Hella: I played classical piano from the age of 4 until I was a teenager. Then I stopped taking piano lessons and for years forgot music completely. Then I was somewhere in my early 20’s when I realized I could play keyboard. I was listening to metal music and I was like, “there’s keyboards as well and I know how to play piano, so why not”? So then I found a band that as looking for a keyboardist and that is how it all started.
YDN: Who do you listen to when you are home in Finland?
Hella: At the moment, I listen to a lot of children’s music. I have a one and a half year old daughter so there is mostly her music at our house at the moment. Seriously, I haven’t followed the music scene in such a long time, somehow I dropped off. I have enough to do with working on our own music so in a way it is kind of… I don’t want to go see live shows on my free time. I get enough on the road. Sometimes it’s fun of course, its music. But it is so relaxing when you are not on tour to completely stay out of the music business. So listening to kid’s music is good, but my daughter loves Lordi too.
YDN: What’s would you say is different on the new album from the last release?
Hella: The difference is only half of the album is the traditional Lordi hard rock music. The other half of the album, the songs come together to create a story and the music is a bit more experimental. Fortunately we’ve gotten a really good response from the fans, even the ones who are really into the old school Lordi sound. We’ve also found new fans too who didn’t like our old sound but like the new music.
YDN: I recognize more of a symphonic sound with the new album than previous albums. The USA is just starting to catch up with the symphonic scene that is so popular across Europe.
Hella: You can see that everything ties in together. Mr. Lordi writes the music and everything that surrounds him affects the writing. So you can see the new music is a new era of Lordi, but not purposely trying to change the sound, he writes what he feels.

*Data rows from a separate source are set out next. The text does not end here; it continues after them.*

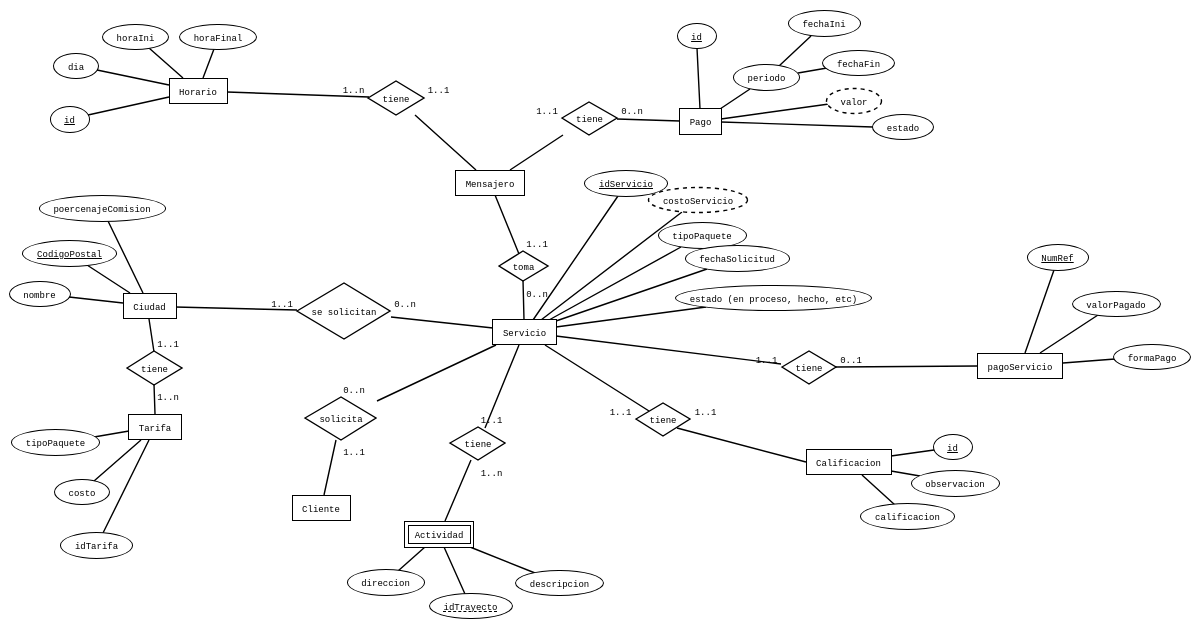
<!DOCTYPE html>
<html lang="es">
<head>
<meta charset="utf-8">
<title>Diagrama entidad-relación: servicio de mensajería</title>
<style>
:root { --ink: #000; --paper: #fff; --stroke: 1.4px; }
* { box-sizing: border-box; }
html, body { margin: 0; background: var(--paper); }
.diagram {
  position: relative; width: 1200px; height: 629px; overflow: hidden;
  background: var(--paper); color: var(--ink);
  font: 9px/10px "Liberation Mono", monospace;
}
.connectors { position: absolute; left: 0; top: 0; fill: none; stroke: var(--ink); stroke-width: 1.4; }
.relations { fill: var(--paper); }
.derived { stroke-dasharray: 4 4; fill: var(--paper); }
.entity, .attribute, .relation, .cardinality {
  position: absolute; display: flex; align-items: center; justify-content: center;
  left: calc(var(--x) * 1px - var(--w) * .5px); top: calc(var(--y) * 1px - var(--h) * .5px);
  width: calc(var(--w) * 1px); height: calc(var(--h) * 1px);
  padding-top: 3px; white-space: nowrap;
}
.entity { --h: 26.5; border: var(--stroke) solid var(--ink); background: var(--paper); }
.weak::after { content: ""; position: absolute; inset: 2.5px; border: var(--stroke) solid var(--ink); }
.attribute { --h: 26.5; border: var(--stroke) solid var(--ink); border-radius: 50%; background: var(--paper); }
.computed { border-color: transparent; background: none; }
.key { text-decoration: underline; }
.partial-key { text-decoration: underline dashed; }
.relation { --w: 80; --h: 30; }
.cardinality { --w: 30; --h: 12; padding: 0; }
</style>
</head>
<body>
<main class="diagram">
  <svg class="connectors" width="1200" height="629" viewBox="0 0 1200 629" aria-hidden="true">
    <g class="links">
      <path d="M149 48L183 78M214 49L203 78M97 70L169 85M88 115L169 97"/>
      <path d="M227 92L369 97M415 115L476 170M563 135L510 170M617 119L680 121"/>
      <path d="M697 48L700 109M720 109L750 89M779 66L811 36M798 73L827 68M721 119L829 104M721 122L873 127"/>
      <path d="M495 195L519 254M523 280L524 320"/>
      <path d="M533 320L618 196M541 320L682 212M549 320L681 247M556 321L707 269M556 327L706 307"/>
      <path d="M108 221L143 293M87 265L130 293M69 297L123 303M175 307L297 310M391 317L493 328"/>
      <path d="M149 319L154 352M154 384L155 414M94 437L129 431M94 481L141 440M103 533L149 440"/>
      <path d="M496 345L377 401M336 440L324 495M519 345L485 428M471 460L445 521"/>
      <path d="M425 547L398 571M444 547L465 594M470 547L535 573"/>
      <path d="M545 345L649 411M677 428L806 462M891 456L934 450M891 471L920 476M862 475L895 505"/>
      <path d="M556 336L781 364M836 367L978 366M1025 353L1054 270M1040 353L1098 315M1063 363L1115 359"/>
    </g>
    <g class="relations">
      <polygon points="368,98 396,81 424,98 396,115"/>
      <polygon points="562,118 589,102 617,118 589,135"/>
      <polygon points="499,266 523,251 548,266 523,281"/>
      <polygon points="297,311 344,283 390,311 344,339"/>
      <polygon points="127,368 154,351 182,368 154,385"/>
      <polygon points="305,418 341,397 376,418 341,440"/>
      <polygon points="450,443 478,427 505,443 478,460"/>
      <polygon points="636,419 663,403 690,419 663,436"/>
      <polygon points="782,367 809,351 836,367 809,384"/>
    </g>
    <g class="derived">
      <ellipse cx="854" cy="101" rx="27.5" ry="12.5"/>
      <ellipse cx="698" cy="200" rx="49.5" ry="12.5"/>
    </g>
  </svg>

  <!-- Horario -->
  <div class="entity" style="--x:198;--y:91;--w:59">Horario</div>
  <div class="attribute" style="--x:135.5;--y:37;--w:67">horaIni</div>
  <div class="attribute" style="--x:218;--y:37;--w:78">horaFinal</div>
  <div class="attribute" style="--x:76;--y:66;--w:46">dia</div>
  <div class="attribute key" style="--x:69.5;--y:119.5;--w:40">id</div>

  <!-- Pago -->
  <div class="entity" style="--x:700.5;--y:121.5;--w:43">Pago</div>
  <div class="attribute key" style="--x:696.5;--y:36;--w:40">id</div>
  <div class="attribute" style="--x:824;--y:23.5;--w:73">fechaIni</div>
  <div class="attribute" style="--x:858.5;--y:63;--w:73">fechaFin</div>
  <div class="attribute" style="--x:766.5;--y:77.5;--w:67">periodo</div>
  <div class="attribute computed" style="--x:854;--y:101;--w:56">valor</div>
  <div class="attribute" style="--x:903;--y:127;--w:62">estado</div>

  <!-- Mensajero -->
  <div class="entity" style="--x:490;--y:183;--w:70">Mensajero</div>

  <!-- Servicio -->
  <div class="entity" style="--x:524.5;--y:332;--w:65">Servicio</div>
  <div class="attribute key" style="--x:626;--y:183.5;--w:84">idServicio</div>
  <div class="attribute computed" style="--x:698;--y:200;--w:100">costoServicio</div>
  <div class="attribute" style="--x:702;--y:235.5;--w:89">tipoPaquete</div>
  <div class="attribute" style="--x:737;--y:258.5;--w:105">fechaSolicitud</div>
  <div class="attribute" style="--x:773.5;--y:298;--w:197">estado (en proceso, hecho, etc)</div>

  <!-- Ciudad -->
  <div class="entity" style="--x:149.5;--y:306;--w:54">Ciudad</div>
  <div class="attribute" style="--x:102;--y:208.5;--w:127">poercenajeComision</div>
  <div class="attribute key" style="--x:69.5;--y:253.5;--w:95">CodigoPostal</div>
  <div class="attribute" style="--x:39.5;--y:294;--w:62">nombre</div>

  <!-- Tarifa -->
  <div class="entity" style="--x:155;--y:427;--w:54">Tarifa</div>
  <div class="attribute" style="--x:55.5;--y:442.5;--w:89">tipoPaquete</div>
  <div class="attribute" style="--x:82;--y:492;--w:56">costo</div>
  <div class="attribute" style="--x:96.5;--y:545.5;--w:73">idTarifa</div>

  <!-- Cliente -->
  <div class="entity" style="--x:321;--y:508;--w:59">Cliente</div>

  <!-- Actividad -->
  <div class="entity weak" style="--x:439;--y:534.5;--w:70">Actividad</div>
  <div class="attribute" style="--x:385.5;--y:582.5;--w:78">direccion</div>
  <div class="attribute partial-key" style="--x:470.5;--y:606;--w:84">idTrayecto</div>
  <div class="attribute" style="--x:559.5;--y:583;--w:89">descripcion</div>

  <!-- Calificacion -->
  <div class="entity" style="--x:848.5;--y:462;--w:86">Calificacion</div>
  <div class="attribute key" style="--x:952.5;--y:447;--w:40">id</div>
  <div class="attribute" style="--x:955;--y:483.5;--w:89">observacion</div>
  <div class="attribute" style="--x:907.5;--y:516.5;--w:95">calificacion</div>

  <!-- pagoServicio -->
  <div class="entity" style="--x:1020;--y:366;--w:86">pagoServicio</div>
  <div class="attribute key" style="--x:1057.5;--y:257.5;--w:62">NumRef</div>
  <div class="attribute" style="--x:1116;--y:304;--w:89">valorPagado</div>
  <div class="attribute" style="--x:1152;--y:357;--w:78">formaPago</div>

  <!-- Relaciones -->
  <div class="relation" style="--x:396;--y:98">tiene</div>
  <div class="relation" style="--x:589.5;--y:118.5">tiene</div>
  <div class="relation" style="--x:523.5;--y:266">toma</div>
  <div class="relation" style="--x:344;--y:311">se solicitan</div>
  <div class="relation" style="--x:154.5;--y:368">tiene</div>
  <div class="relation" style="--x:341;--y:418">solicita</div>
  <div class="relation" style="--x:478;--y:443.5">tiene</div>
  <div class="relation" style="--x:663;--y:419.5">tiene</div>
  <div class="relation" style="--x:809;--y:367.5">tiene</div>

  <!-- Cardinalidades -->
  <div class="cardinality" style="--x:353.5;--y:91">1..n</div>
  <div class="cardinality" style="--x:438.5;--y:91">1..1</div>
  <div class="cardinality" style="--x:547;--y:112">1..1</div>
  <div class="cardinality" style="--x:632;--y:112">0..n</div>
  <div class="cardinality" style="--x:537;--y:245">1..1</div>
  <div class="cardinality" style="--x:537;--y:294.5">0..n</div>
  <div class="cardinality" style="--x:282;--y:304.5">1..1</div>
  <div class="cardinality" style="--x:405;--y:304.5">0..n</div>
  <div class="cardinality" style="--x:168;--y:345">1..1</div>
  <div class="cardinality" style="--x:168;--y:398">1..n</div>
  <div class="cardinality" style="--x:354;--y:390.5">0..n</div>
  <div class="cardinality" style="--x:354;--y:453">1..1</div>
  <div class="cardinality" style="--x:491.5;--y:421">1..1</div>
  <div class="cardinality" style="--x:491.5;--y:474">1..n</div>
  <div class="cardinality" style="--x:620.5;--y:413">1..1</div>
  <div class="cardinality" style="--x:705.5;--y:413">1..1</div>
  <div class="cardinality" style="--x:766.5;--y:361">1..1</div>
  <div class="cardinality" style="--x:851;--y:361">0..1</div>
</main>
</body>
</html>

YDN: What’s it like for you touring, especially having a small child at home?
Hella: The hardest part for me is being away from my child. If you were to ask a behavioral specialist what the recommended time to be away from a child this age they’d probably say one night is good. Then I am away for 10 ½ weeks. So it is very tough.
YDN: So when Lordi tours are being scheduled is there a typical length of time you are on the road for that’s pretty standard?
Hella: Well when we did the fall tour we were on the road for 7 weeks, meaning completely out of our homes and on the road. Pretty much playing a show every night and it’s tough because there is no way you can stop at home. We tried to have her out for a couple of days in the middle of the tour but of course that was tough as well. It’s difficult and that’s just how it is. This leg is a little different, it’s just 4 weeks so it’s pretty much perfect, just long enough but not forever and is much easier.
YDN: Do you prefer the larger festivals or smaller venue shows?
Hella: I prefer the smaller venues because we are able to have longer shows and bring out our entire stage show. I like the festivals and of course the atmosphere is amazing, but we are very limited to what we can do and how long we can perform because they are scheduled very tightly and are stricter. We have more freedom in the smaller venues on our tours to do more.
YDN: Any advice for fans who want to pursue music as a career?
Hella: I would just say trust in your own thing and don’t listen to what people say. If you look at the Lordi lyrics, they aren’t quite child friendly, but just because our fans listen to them doesn’t mean they want to hurt people. It’s just artistic expression. So express yourself through music, it’s a much better way than say, beating the shit out of people in the streets. (laughter) If you have the gift of creation whether art or music or whatever, use it no matter what other people say. It’s a huge gift to be able to share your gift with others. But it also doesn’t matter if the audience likes it, it gives so much more to yourself to be able create something. That’s also how it is with Lordi. We are also happy that people like what we create too. But, Mr. Lordi would still do exactly what he is doing regardless if anyone liked it or not.
YDN: That is all I have, thank you for your time Hella.